■ **Available data**:
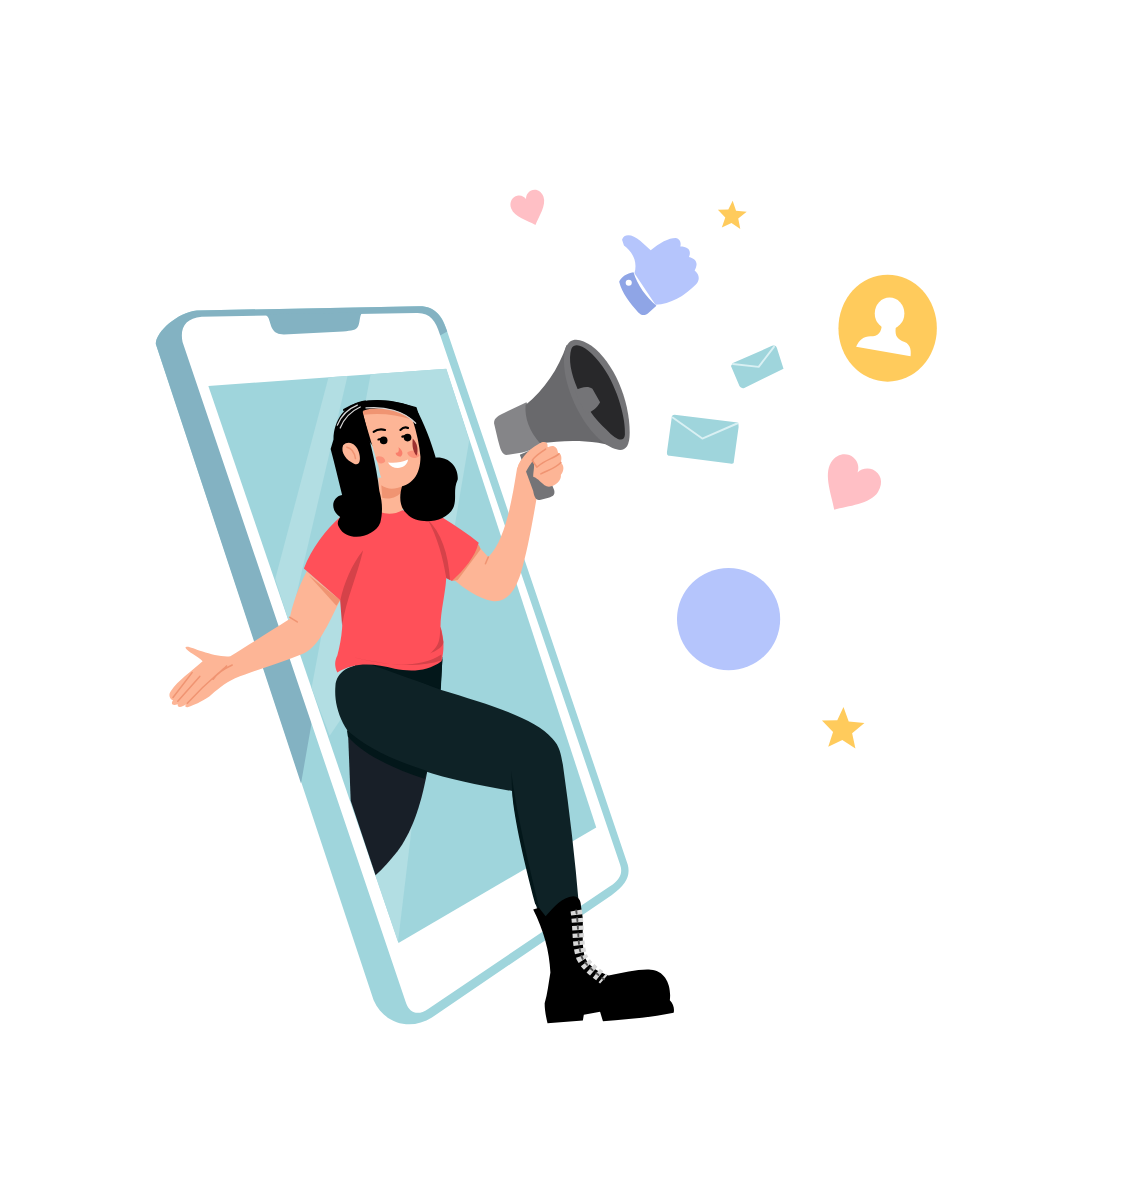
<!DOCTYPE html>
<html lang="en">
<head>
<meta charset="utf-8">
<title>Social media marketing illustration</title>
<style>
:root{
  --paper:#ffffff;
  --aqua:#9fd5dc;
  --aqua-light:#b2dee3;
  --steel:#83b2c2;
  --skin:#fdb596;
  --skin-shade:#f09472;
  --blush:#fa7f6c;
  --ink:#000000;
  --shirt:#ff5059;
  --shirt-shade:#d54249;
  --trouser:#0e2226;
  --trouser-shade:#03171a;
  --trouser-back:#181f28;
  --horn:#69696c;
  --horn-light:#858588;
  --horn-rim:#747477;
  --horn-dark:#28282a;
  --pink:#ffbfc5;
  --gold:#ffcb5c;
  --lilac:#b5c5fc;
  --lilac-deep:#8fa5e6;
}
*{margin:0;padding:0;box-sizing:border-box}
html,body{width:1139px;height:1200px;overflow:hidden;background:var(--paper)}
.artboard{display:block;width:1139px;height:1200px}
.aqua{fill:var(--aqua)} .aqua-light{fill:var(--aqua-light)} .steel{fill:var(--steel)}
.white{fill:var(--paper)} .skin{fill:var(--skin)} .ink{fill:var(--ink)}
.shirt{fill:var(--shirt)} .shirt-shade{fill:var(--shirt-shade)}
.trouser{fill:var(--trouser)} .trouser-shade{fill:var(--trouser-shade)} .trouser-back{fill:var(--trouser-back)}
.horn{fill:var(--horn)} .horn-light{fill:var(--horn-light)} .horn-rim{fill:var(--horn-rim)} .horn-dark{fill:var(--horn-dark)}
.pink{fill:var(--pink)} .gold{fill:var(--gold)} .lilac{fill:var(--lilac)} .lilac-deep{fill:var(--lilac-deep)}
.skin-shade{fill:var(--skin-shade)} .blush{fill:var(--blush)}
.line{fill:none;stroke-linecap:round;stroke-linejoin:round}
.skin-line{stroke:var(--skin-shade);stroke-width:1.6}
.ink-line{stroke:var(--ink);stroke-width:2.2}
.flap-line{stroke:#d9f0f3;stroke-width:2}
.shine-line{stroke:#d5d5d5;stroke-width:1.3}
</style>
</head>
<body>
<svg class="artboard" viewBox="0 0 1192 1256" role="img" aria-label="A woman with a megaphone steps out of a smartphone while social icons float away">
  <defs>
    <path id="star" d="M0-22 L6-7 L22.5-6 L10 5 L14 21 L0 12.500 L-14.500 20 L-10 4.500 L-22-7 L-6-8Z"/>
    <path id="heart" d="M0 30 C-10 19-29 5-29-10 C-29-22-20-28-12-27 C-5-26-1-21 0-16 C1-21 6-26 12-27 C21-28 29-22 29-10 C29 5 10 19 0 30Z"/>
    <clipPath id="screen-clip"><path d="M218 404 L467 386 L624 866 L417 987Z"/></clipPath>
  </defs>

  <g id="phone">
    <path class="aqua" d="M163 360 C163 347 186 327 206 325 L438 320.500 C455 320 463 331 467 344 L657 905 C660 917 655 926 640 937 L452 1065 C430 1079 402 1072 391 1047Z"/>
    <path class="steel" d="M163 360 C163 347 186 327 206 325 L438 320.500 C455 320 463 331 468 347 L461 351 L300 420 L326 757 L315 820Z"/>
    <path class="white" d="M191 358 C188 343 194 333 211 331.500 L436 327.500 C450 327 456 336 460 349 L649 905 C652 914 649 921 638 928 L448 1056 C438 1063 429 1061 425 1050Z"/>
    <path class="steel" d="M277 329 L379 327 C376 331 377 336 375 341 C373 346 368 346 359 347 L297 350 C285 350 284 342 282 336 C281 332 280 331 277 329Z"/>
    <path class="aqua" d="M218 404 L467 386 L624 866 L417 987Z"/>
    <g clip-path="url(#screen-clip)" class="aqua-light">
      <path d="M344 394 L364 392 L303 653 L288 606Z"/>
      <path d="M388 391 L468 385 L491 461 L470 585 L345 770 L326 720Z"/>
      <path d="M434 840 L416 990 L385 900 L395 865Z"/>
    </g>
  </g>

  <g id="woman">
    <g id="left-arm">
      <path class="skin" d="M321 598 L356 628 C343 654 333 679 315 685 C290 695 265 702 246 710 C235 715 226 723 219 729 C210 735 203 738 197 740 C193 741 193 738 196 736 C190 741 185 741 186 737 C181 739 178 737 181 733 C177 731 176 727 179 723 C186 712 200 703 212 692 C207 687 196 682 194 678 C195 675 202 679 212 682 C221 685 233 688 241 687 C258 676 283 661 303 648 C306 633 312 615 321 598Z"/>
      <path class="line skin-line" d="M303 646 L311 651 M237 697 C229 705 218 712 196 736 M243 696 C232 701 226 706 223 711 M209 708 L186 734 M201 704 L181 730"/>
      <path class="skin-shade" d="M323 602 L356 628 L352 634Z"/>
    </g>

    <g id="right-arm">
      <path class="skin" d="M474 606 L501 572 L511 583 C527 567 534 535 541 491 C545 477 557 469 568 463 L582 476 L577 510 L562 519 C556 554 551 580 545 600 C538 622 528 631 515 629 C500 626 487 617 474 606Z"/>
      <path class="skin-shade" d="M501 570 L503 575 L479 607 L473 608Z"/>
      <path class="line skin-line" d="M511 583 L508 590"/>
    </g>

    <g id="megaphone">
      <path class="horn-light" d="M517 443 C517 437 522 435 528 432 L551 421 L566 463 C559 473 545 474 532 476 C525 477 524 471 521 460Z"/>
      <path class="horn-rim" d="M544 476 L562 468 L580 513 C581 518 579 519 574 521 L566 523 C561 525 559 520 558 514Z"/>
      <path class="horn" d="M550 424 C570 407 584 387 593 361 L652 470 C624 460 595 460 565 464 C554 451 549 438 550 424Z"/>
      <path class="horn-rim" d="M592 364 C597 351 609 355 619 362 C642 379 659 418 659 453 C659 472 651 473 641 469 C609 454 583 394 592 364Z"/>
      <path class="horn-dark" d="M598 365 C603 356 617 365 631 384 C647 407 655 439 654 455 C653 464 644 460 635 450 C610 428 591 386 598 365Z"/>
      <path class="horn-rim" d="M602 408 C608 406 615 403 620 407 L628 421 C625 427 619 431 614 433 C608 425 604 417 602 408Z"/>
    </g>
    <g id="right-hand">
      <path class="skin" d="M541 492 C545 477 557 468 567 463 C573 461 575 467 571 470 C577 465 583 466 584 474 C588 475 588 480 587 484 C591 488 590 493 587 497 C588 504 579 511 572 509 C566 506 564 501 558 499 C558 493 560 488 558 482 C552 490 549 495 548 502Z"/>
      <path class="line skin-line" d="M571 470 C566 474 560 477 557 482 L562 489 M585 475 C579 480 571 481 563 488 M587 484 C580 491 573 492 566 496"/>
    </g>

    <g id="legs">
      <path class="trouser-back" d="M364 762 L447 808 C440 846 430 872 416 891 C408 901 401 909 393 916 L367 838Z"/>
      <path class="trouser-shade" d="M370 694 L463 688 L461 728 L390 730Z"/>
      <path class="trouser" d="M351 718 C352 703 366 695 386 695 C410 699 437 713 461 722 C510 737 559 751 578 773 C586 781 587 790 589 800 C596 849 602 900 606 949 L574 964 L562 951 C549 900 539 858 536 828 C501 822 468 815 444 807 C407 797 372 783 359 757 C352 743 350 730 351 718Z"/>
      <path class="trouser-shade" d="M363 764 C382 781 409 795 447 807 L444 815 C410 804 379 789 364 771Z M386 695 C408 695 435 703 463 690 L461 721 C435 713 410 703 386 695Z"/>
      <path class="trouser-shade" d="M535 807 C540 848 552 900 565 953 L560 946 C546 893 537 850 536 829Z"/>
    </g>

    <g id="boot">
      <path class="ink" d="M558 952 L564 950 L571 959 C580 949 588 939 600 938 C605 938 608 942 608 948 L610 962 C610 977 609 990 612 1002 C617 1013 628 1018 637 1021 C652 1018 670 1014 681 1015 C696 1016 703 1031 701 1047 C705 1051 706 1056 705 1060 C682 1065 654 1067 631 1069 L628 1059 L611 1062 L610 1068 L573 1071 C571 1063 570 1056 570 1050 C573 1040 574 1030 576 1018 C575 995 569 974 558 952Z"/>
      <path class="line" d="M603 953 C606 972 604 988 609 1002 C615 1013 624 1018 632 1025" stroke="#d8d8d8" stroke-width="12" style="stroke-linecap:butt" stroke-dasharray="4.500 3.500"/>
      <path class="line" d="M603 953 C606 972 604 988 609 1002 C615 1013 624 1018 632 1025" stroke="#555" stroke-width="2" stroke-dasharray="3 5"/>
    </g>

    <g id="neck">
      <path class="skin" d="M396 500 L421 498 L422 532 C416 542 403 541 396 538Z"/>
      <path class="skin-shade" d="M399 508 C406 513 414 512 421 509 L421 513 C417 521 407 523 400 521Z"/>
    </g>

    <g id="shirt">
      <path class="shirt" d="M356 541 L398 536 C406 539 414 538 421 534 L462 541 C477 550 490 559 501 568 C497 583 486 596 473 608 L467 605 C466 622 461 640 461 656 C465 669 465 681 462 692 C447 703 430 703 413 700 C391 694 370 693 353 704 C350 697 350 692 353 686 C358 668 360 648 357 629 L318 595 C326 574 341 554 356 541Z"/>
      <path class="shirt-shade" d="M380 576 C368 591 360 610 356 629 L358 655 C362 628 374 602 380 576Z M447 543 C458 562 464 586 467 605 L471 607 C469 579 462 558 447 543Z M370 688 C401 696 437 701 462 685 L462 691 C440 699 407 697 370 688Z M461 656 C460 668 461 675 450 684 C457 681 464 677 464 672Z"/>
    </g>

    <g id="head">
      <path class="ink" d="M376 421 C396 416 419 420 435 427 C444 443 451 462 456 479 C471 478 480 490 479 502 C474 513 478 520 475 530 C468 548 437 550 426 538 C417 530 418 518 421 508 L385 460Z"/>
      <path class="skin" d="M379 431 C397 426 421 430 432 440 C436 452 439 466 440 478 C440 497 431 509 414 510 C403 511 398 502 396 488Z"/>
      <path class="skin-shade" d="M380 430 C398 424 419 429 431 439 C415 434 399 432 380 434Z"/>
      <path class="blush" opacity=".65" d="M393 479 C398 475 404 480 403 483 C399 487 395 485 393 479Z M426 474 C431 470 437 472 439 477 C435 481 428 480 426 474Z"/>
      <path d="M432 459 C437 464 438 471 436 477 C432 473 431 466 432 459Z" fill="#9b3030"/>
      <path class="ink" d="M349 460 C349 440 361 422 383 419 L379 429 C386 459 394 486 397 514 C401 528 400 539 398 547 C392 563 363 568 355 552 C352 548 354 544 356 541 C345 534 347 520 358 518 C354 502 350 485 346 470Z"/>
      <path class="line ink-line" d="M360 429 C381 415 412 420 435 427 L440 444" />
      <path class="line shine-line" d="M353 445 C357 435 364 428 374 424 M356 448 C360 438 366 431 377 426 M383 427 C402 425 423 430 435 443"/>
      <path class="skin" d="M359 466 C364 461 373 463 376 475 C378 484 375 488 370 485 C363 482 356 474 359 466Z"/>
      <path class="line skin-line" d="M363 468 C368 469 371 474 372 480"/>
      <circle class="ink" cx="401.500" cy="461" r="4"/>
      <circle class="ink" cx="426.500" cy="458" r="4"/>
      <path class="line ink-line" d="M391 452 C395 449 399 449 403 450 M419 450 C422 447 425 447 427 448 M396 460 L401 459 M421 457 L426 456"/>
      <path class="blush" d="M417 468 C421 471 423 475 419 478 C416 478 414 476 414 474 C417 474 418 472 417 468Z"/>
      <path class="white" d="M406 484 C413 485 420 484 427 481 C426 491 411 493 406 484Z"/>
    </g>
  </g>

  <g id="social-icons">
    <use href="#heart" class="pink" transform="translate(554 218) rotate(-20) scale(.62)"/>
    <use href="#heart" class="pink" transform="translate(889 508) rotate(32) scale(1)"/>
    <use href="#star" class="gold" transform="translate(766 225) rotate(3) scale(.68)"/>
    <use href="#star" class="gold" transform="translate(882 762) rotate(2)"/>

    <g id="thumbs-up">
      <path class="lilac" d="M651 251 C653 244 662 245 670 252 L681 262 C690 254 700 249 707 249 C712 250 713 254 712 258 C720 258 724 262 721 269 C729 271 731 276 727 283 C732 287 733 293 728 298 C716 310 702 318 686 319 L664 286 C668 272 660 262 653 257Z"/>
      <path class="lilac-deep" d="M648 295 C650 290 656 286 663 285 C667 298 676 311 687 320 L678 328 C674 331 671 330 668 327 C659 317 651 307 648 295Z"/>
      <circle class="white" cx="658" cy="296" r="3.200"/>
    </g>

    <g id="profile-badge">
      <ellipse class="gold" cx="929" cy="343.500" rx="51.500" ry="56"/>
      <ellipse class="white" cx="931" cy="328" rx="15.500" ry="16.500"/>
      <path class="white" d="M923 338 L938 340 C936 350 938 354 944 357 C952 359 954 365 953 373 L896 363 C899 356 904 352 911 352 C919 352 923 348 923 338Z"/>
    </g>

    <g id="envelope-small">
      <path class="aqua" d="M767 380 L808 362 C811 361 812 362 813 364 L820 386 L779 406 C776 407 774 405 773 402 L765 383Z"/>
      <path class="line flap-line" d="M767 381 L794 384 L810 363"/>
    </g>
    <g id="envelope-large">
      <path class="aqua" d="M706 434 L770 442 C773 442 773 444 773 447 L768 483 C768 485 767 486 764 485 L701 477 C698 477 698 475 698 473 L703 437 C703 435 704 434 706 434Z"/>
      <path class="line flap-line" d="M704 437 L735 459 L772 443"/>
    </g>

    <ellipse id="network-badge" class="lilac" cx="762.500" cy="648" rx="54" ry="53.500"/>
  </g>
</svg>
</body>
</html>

...

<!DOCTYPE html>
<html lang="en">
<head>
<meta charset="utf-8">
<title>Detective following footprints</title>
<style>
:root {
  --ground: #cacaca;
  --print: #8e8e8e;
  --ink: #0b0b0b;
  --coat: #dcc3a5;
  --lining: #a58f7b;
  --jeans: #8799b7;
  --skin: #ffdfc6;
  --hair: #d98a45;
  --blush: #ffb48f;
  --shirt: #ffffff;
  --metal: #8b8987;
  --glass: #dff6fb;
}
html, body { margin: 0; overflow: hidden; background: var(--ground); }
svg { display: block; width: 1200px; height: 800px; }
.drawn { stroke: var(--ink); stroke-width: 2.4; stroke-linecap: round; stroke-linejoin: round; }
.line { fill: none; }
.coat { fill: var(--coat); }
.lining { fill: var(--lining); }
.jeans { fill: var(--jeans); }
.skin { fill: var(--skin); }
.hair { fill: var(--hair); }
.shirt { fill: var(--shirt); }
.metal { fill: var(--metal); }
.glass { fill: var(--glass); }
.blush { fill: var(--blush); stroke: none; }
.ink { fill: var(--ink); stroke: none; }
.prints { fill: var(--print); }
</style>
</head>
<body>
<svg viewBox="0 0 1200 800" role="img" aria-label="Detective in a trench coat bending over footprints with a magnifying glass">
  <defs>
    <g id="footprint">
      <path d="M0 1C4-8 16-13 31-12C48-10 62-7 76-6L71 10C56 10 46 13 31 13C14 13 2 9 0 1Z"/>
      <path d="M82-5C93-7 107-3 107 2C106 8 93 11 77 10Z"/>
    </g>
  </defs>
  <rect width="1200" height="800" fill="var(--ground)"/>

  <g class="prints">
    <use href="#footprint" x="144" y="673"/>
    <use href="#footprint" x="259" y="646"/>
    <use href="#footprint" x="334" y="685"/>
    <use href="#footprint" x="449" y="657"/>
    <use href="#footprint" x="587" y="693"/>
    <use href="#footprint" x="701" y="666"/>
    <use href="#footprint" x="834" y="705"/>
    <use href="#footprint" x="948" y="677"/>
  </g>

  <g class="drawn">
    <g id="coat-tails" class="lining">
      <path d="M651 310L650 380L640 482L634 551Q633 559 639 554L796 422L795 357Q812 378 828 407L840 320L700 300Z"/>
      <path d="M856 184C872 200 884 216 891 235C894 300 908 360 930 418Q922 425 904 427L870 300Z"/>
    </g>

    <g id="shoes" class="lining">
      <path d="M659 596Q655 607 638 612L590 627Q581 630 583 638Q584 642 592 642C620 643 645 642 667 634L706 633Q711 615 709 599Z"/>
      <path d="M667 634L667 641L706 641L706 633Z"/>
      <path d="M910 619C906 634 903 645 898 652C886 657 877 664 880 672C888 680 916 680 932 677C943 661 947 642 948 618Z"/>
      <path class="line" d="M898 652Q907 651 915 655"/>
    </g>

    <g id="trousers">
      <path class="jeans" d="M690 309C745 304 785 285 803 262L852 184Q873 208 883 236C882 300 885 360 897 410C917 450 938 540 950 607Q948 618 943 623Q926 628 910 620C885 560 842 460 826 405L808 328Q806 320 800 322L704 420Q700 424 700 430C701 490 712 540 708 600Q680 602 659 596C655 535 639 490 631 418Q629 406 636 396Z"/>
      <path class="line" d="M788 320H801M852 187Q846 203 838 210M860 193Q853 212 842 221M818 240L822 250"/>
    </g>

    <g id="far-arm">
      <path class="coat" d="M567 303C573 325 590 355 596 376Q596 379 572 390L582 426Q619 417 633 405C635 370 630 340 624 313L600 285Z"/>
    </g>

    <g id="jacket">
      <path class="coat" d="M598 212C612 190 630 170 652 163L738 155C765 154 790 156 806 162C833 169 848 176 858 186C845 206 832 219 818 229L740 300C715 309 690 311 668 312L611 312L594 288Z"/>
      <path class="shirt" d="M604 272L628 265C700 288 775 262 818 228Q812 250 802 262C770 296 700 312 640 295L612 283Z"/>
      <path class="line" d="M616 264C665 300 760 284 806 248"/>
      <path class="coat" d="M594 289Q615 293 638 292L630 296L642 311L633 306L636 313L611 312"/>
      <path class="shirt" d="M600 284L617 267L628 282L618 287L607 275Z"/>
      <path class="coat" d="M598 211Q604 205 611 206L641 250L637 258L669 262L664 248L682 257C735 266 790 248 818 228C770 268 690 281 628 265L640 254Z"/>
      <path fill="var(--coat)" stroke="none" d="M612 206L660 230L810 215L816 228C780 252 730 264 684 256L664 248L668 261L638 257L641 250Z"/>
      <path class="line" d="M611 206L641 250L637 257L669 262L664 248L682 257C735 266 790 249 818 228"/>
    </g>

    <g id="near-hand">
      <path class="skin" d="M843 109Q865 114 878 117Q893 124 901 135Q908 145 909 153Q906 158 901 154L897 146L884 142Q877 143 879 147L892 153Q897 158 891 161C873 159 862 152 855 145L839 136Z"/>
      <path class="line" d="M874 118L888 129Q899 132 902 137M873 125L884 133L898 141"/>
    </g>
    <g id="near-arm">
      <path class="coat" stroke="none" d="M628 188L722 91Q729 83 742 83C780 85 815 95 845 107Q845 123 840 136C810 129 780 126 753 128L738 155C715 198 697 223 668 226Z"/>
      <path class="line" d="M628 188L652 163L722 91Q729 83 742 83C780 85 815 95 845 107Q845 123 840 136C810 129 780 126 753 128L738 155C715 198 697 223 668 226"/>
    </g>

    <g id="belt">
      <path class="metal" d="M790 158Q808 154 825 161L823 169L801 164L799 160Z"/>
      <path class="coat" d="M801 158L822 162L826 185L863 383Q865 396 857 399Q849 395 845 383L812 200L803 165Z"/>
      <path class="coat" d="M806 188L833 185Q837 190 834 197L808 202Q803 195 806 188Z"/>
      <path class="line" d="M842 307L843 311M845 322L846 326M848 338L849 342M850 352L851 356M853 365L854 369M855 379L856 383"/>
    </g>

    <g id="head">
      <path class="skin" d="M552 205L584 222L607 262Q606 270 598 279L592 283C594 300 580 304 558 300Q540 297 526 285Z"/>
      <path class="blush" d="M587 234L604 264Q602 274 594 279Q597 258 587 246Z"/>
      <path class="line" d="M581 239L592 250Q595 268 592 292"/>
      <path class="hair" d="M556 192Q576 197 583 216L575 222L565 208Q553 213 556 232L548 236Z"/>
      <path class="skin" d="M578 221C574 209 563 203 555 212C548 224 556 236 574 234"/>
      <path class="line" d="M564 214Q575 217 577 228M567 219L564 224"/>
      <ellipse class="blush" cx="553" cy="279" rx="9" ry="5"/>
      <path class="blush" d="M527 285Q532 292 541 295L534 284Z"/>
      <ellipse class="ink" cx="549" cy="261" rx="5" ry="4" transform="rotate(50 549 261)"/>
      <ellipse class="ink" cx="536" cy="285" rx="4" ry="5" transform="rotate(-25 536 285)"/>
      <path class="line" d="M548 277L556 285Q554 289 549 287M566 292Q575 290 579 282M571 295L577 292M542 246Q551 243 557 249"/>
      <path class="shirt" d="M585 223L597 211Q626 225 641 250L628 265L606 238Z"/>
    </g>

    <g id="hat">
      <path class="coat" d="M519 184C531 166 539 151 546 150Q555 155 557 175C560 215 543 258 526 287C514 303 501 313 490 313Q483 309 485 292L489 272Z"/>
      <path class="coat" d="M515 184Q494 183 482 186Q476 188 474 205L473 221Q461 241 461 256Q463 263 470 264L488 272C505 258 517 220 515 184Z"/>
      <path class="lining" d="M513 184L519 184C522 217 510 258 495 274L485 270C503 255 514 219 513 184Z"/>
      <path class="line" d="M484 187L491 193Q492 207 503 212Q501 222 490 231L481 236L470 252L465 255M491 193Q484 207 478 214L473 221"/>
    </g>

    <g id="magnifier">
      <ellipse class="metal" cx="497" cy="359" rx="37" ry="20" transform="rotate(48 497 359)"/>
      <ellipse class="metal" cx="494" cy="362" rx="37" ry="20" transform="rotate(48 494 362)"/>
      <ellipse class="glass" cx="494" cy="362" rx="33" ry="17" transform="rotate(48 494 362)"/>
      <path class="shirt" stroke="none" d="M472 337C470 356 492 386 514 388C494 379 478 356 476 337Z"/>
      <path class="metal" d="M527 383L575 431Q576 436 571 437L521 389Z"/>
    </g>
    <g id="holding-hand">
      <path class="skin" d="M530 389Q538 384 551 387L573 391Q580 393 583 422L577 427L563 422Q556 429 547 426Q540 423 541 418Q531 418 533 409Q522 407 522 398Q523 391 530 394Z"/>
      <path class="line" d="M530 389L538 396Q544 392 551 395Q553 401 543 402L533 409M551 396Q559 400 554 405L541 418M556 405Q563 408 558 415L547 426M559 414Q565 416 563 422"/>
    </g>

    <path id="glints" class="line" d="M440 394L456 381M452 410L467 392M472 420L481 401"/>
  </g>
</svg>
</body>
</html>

■ **Try it**: Could you return every line from the entries above in which the string "lining" occurs?

■ **Answer space**:
  --lining: #a58f7b;
.lining { fill: var(--lining); }
    <g id="coat-tails" class="lining">
    <g id="shoes" class="lining">
      <path class="lining" d="M513 184L519 184C522 217 510 258 495 274L485 270C503 255 514 219 513 184Z"/>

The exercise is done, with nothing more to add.